My mother always tells me, “bloom where you are planted”. But I never used to understand that saying. After all, although I get watered by American canals, my roots are still tied to Indian soil.
As the child of two immigrants from India, I have grown up surrounded by football games and Starbucks, but also long saris and pink tins of Indian pastries that my grandmother would bring from her hometown. I have always been proud of my Indian descent. Yet when I was younger, I never quite understood why people would laugh when I mispronounced words, or why the food I ate for lunch garnered such weird stares.
My best way of coping was when I would write. The stories I have written always featured life of excitement. When I was writing, I could experience warriors spilling out of the trojan horse, fight against the chains of slavery, march as a women suffragette, bounce on the moon, or do anything my mind wanted.
My life in the stories was exciting and noteworthy, far different than the one I really had.
Truthfully, my way of writing used to be a means of escape. Although my life wasn’t exactly tragic, I was delicate. I would count every difference that I had, starting with my ethnicity.
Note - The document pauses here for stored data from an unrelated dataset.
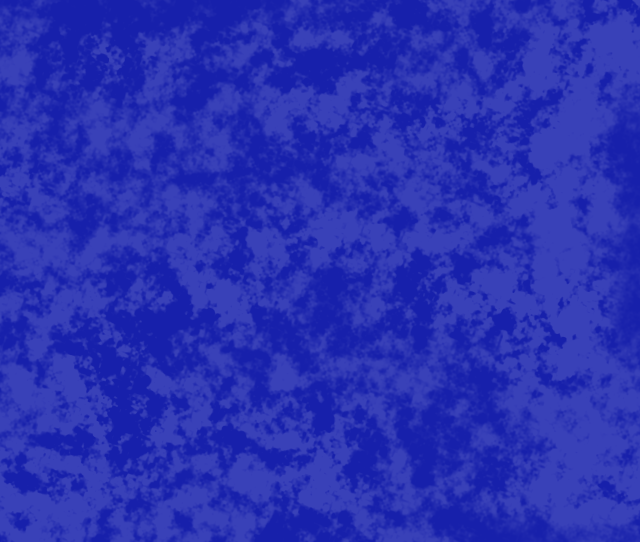
This texture is drawn by a Shadertoy shader. Its source:

```glsl
#define DARK vec3(0.09, 0.125, 0.67)
#define LIGHT vec3(0.225, 0.255, 0.722)
#define GRAIN_FREQ 27.0
#define GRAIN_GAIN 0.77
#define BAND_FREQ vec2(4.0, 10.0)
#define BAND_AMOUNT 0.14
#define SOFT_MIN 0.06
#define SOFT_MAX 0.2
#define BALANCE -0.022

float hash(vec2 p) {
    vec3 q = fract(vec3(p.xyx) * 0.1031);
    q += dot(q, q.yzx + 33.33);
    return fract((q.x + q.y) * q.z);
}

float valueNoise(vec2 p) {
    vec2 cell = floor(p), f = fract(p);
    f = f * f * (3.0 - 2.0 * f);
    float low = mix(hash(cell), hash(cell + vec2(1, 0)), f.x);
    float high = mix(hash(cell + vec2(0, 1)), hash(cell + vec2(1, 1)), f.x);
    return mix(low, high, f.y);
}

// Rotated octaves, normalised to 0..1
float grainNoise(vec2 p) {
    const mat2 turn = mat2(1.6, 1.2, -1.2, 1.6);
    float sum = 0.0, total = 0.0, weight = 1.0;
    for (int i = 0; i < 4; i++) {
        sum += weight * valueNoise(p);
        total += weight;
        weight *= GRAIN_GAIN;
        p = turn * p + 17.3;
    }
    return sum / total;
}

// Dark worn strips along the top left, right and bottom right edges
float rimShade(vec2 uv) {
    float wobble = 0.03 * (valueNoise(uv * 9.0 + 5.0) - 0.5);
    float top = smoothstep(0.92, 0.98, uv.y + wobble) * (1.0 - smoothstep(0.35, 0.65, uv.x));
    float sidePatches = smoothstep(0.25, 0.4, uv.y) * (1.0 - smoothstep(0.75, 0.95, uv.y));
    float right = smoothstep(0.92, 0.99, uv.x + wobble) * sidePatches;
    float bottom = (1.0 - smoothstep(0.01, 0.08, uv.y + wobble)) * smoothstep(0.6, 0.85, uv.x);
    return max(0.6 * top, max(right, bottom));
}

void mainImage(out vec4 fragColor, in vec2 fragCoord) {
    vec2 uv = fragCoord / iResolution.xy;
    vec2 p = fragCoord / iResolution.y;

    // Lumpy grain, and wide horizontal drifts of tone
    float grain = grainNoise(p * GRAIN_FREQ) - 0.5;
    float bands = BAND_AMOUNT * (valueNoise(p * BAND_FREQ + 31.0) - 0.5);

    // Paler sides, darker rim
    float sides = 0.12 * smoothstep(0.7, 0.9, uv.x) + 0.06 * (1.0 - smoothstep(0.0, 0.2, uv.x));
    float rim = rimShade(uv);
    float tone = grain * (1.0 - 0.5 * rim) + bands + sides - 0.2 * rim + BALANCE;

    // Edge softness changes from crisp flakes to cloudy patches
    float cloud = valueNoise(p * vec2(5.0, 9.0) + 53.0);
    float softness = mix(SOFT_MIN, SOFT_MAX, max(cloud, rim));
    fragColor = vec4(mix(DARK, LIGHT, smoothstep(-softness, softness, tone)), 1.0);
}
```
I was hyper-aware of the fact that I would always be different, made worse by the fact that my town was heavily Caucasian dominated. Although I had a huge network of supporting friends, all I could ever think about were the people who would taunt me for my differences.
When I was in fifth grade, I was enrolled in a creative writing class where my teacher told me to “use your pen as a sword”. So, as a middle schooler, with my new weapon, I began conquering my fear of heritage through storytelling. My love for writing stemmed from the idea that experiencing humanity through others was far easier than experiencing it yourself.
I was not a strong leader, but Susan was. Channelling her through me allowed me to start using my words to create change. My storytelling became a way to stand against ignorance and racism and became the voice for others who have stories to tell but aren't sure how to.
I began to treat my lunch table as the characters in my story would treat a platform, using the experience I had in their world to hold my head high. Storytelling has given me the confidence to have my voice heard. My heritage from India was no longer something to hide away from, but instead, something to advocate for and create change, so that perpetuating stereotypes would be gone and diversity could be promoted.
I now understand that the flowers with roots that reach deep are the best kinds. My own experiences with culture have allowed me to develop an interest in ethnic rights, and their intersection with public speaking and heritage. This confidence that I have developed has and will continue to fuel my determination to lead with impact.